There’s only one problem. God cannot be contained in a building nor owned by one people. As Bonaventure (and others) said, God is the infinite one whose center is everywhere and whose circumference is nowhere. Revelations says that God’s dwelling place is with the human race – not just one people, religion, or nation, but everyone. Centuries later, Jesus proved it. He healed foreigners and pagan Romans, forgave prostitutes, ate with sinners, and decried the strict laws and temple practices that excluded people or reflected a grip on power by the priests and scribes of his day. He consistently went outside the boundaries to prove that God’s love, care, and indwelling presence is universal and cannot be safely enclosed in our images and boxes.
Despite all this evidence against it, today we too often think that God dwells in the church building, but not in our offices, streets, or homes. We think that strict rules defining who is “in” or “out” reflect the mind of God and determine who qualifies as a recipient of God’s favor. We think Christians own God, and the people of other faith traditions can be despised and cast aside. We think people of different skin color from ours are evil-minded and outside our duty to be compassionate, welcoming, and healing. If we are truly listening to the Gospel message of Jesus, how did we get so blind and close-hearted? God must look at our world and cry.

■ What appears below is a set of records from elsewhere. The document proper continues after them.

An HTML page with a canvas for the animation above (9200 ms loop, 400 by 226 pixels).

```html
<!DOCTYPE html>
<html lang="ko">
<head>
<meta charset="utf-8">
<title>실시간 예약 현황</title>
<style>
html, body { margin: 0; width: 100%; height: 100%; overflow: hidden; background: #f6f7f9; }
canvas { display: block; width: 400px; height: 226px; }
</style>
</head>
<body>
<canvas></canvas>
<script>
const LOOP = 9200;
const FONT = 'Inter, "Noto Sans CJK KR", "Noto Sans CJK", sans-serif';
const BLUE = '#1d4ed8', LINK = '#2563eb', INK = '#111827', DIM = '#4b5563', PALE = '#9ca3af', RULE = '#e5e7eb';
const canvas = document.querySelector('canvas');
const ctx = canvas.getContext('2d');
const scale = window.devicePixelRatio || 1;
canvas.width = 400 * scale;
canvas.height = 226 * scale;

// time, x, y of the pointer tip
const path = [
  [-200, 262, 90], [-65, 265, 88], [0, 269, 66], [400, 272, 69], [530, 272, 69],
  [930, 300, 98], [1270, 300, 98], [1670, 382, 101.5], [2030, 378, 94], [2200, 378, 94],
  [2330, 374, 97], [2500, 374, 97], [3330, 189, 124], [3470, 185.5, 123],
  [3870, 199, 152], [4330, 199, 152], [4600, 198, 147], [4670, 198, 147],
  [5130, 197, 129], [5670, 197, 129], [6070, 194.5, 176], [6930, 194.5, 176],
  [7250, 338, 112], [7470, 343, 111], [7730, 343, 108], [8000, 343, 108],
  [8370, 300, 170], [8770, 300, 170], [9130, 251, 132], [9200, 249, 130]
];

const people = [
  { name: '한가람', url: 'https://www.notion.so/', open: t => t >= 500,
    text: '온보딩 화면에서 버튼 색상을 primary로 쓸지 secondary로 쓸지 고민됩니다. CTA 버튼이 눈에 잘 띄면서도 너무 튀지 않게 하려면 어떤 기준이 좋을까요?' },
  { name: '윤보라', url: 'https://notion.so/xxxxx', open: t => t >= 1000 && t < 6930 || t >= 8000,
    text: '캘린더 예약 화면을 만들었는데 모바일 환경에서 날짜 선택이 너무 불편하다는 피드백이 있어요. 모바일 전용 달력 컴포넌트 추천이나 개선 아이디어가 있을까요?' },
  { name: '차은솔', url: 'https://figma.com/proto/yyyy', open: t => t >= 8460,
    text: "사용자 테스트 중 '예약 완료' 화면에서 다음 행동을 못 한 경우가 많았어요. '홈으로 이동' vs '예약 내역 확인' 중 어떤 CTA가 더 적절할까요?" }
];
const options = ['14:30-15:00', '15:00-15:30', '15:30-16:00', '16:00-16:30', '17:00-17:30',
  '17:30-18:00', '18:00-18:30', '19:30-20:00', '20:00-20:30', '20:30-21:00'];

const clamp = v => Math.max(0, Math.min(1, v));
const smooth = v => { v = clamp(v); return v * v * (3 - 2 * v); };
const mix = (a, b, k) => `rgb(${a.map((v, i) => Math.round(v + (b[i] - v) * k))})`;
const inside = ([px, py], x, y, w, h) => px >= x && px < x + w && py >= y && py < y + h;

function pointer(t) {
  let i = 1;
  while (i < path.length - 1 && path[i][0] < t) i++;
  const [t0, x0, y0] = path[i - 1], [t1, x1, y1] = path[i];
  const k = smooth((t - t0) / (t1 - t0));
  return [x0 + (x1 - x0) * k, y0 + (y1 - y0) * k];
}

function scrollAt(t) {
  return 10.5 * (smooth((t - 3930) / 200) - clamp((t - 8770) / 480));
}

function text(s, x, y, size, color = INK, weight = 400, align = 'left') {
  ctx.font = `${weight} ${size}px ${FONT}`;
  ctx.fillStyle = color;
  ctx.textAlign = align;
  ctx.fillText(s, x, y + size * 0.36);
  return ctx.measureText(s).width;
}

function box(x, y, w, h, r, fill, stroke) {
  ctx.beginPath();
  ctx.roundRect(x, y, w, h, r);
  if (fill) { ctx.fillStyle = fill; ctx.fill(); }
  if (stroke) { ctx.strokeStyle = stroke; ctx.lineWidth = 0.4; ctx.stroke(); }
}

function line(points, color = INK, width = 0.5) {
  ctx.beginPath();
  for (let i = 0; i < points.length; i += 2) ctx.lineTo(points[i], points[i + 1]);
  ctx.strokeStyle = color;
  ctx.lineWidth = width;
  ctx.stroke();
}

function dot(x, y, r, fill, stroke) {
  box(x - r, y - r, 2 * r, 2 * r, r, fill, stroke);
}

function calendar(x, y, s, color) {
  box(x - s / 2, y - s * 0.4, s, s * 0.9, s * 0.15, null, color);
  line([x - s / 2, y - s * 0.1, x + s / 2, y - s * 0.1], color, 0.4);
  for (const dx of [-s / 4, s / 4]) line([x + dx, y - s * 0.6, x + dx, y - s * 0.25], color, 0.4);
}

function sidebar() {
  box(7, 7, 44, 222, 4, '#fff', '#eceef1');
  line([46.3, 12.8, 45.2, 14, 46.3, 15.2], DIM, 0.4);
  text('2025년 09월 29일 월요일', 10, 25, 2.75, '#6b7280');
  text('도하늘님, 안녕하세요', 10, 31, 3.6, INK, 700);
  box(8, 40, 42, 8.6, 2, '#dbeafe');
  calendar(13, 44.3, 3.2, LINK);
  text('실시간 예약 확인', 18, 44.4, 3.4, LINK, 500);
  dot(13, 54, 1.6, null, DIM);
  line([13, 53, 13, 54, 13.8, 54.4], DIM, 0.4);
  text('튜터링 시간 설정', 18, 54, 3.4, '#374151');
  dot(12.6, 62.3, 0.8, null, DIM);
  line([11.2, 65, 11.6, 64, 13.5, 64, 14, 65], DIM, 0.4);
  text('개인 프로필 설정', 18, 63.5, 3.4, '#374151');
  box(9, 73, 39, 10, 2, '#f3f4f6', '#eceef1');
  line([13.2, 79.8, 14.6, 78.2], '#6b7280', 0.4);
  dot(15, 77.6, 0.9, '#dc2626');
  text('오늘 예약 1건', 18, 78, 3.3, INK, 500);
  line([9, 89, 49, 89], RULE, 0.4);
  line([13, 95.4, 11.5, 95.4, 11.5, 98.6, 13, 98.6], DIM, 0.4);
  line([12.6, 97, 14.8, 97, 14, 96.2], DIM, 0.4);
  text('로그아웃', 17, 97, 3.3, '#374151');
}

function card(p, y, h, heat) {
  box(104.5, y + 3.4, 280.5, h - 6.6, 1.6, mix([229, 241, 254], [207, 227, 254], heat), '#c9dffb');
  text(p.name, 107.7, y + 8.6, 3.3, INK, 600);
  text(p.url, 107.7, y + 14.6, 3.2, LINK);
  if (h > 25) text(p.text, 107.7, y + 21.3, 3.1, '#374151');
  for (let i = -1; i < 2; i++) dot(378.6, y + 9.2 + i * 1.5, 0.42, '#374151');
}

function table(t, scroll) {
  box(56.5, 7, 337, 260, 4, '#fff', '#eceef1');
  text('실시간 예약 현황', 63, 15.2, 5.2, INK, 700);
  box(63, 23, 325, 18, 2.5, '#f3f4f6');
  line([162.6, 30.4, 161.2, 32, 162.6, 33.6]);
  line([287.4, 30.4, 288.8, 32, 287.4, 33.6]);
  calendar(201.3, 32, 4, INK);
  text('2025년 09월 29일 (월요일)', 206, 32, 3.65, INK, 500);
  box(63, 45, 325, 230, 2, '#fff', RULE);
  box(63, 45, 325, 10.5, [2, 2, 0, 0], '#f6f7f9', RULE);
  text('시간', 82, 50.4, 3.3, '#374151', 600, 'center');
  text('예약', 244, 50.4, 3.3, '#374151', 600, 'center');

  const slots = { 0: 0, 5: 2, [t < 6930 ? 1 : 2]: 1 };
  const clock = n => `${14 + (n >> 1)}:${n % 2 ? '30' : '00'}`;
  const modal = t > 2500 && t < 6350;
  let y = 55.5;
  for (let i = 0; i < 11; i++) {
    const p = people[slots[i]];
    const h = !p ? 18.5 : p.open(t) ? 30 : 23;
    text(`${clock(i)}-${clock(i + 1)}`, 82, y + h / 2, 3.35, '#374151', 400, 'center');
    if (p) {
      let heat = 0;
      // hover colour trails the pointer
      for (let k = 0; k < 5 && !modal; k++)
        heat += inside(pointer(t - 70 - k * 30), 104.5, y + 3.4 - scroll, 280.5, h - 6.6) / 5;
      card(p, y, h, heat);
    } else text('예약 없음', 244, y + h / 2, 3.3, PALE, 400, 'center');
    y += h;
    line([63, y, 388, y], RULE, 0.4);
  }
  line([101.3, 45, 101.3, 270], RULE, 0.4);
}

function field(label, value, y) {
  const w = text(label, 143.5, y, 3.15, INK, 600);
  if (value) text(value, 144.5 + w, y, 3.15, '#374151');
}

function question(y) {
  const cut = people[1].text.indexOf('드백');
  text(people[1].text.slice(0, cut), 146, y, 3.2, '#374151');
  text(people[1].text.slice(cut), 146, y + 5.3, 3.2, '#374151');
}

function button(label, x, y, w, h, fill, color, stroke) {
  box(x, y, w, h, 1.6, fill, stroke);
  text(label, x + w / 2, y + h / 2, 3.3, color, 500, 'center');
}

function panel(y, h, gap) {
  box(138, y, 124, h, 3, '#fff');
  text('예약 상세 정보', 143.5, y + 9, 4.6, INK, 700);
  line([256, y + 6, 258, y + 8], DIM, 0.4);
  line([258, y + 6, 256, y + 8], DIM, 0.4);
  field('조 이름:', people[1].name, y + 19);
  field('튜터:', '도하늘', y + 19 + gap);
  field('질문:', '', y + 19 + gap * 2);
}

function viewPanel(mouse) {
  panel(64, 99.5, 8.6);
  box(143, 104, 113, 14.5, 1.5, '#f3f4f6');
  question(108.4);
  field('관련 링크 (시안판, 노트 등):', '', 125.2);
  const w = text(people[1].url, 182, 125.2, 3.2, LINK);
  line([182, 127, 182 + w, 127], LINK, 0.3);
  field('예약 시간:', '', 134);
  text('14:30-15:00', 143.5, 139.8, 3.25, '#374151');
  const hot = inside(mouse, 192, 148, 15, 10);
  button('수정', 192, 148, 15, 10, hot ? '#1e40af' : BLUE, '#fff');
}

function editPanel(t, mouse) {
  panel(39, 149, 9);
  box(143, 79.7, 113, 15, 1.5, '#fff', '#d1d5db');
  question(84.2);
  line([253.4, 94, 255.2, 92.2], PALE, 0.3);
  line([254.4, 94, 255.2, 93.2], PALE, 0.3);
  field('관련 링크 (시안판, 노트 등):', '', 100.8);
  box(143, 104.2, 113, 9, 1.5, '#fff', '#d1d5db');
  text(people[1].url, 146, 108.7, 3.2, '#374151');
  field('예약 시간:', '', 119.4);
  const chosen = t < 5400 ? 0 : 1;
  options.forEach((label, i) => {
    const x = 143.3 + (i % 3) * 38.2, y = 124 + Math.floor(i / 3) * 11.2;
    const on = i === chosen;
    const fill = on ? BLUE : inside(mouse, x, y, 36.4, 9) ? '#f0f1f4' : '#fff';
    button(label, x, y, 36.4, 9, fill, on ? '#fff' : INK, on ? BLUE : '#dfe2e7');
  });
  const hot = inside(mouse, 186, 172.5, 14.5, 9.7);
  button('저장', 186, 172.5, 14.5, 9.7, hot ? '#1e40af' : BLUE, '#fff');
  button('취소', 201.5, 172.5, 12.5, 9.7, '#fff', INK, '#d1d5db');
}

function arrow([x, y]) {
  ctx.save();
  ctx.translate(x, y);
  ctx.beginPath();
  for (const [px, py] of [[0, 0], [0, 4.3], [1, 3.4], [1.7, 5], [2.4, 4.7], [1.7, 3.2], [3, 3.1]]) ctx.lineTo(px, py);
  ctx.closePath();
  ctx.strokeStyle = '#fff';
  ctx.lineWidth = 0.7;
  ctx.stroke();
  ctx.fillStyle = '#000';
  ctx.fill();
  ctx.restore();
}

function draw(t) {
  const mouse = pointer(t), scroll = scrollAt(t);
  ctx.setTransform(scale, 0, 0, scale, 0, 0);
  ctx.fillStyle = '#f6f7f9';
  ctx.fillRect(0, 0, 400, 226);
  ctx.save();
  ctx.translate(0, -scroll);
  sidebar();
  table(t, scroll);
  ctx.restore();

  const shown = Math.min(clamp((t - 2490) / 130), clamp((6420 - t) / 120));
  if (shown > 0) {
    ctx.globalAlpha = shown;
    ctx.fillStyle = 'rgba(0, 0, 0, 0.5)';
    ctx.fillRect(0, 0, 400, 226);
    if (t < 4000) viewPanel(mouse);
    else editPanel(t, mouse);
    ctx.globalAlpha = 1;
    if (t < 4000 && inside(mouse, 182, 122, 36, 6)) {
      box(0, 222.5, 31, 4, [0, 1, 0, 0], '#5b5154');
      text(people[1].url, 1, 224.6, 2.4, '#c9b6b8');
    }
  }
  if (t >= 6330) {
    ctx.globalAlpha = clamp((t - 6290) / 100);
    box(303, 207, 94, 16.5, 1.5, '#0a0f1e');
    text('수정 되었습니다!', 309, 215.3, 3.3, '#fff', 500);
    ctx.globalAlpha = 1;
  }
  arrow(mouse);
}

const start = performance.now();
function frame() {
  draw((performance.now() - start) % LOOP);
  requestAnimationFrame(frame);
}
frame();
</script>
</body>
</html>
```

Unfortunately, as individuals we can’t unilaterally change the systemic mindsets that allow these things to happen. But what we can do is what Jesus did – start locally. Jesus didn’t immediately head off to Jerusalem; he started in his own hometown. As Paul says in Acts of the Apostles, he went about “doing good and healing”. Gradually he was able to make more and more of a difference and expand his reach.
What can you do to actively participate in making the world a better place? Can you take on responsibilities in your parish that allow you to uphold the best of our faith tradition in the face of abuse and misuse of power? Can you volunteer at non-profit organizations that feed the hungry, house immigrants, serve needy children, or help those who increasingly fall through our society’s unraveling safety nets? Can you speak up when you hear classes of people or other faiths being reviled? Can you set aside your own grasp on privilege and power, being willing to use what you have to help those who don’t have it? Can you consciously live as Jesus did – a beacon of peace, acceptance, and hope to everyone he encountered?
Compassion, care, inclusion, and love are at risk in our world today. God is calling each one of us to do what we can to live by the core messages of the Gospel of Jesus Christ, not by trying to “contain” God but by living the moral and ethical demands that Jesus calls us to fulfill.
Amy Florian is a teacher and consultant working in Chicago. For many years she has partnered with the Passionists. Visit Amy’s website: http://www.corgenius.com/.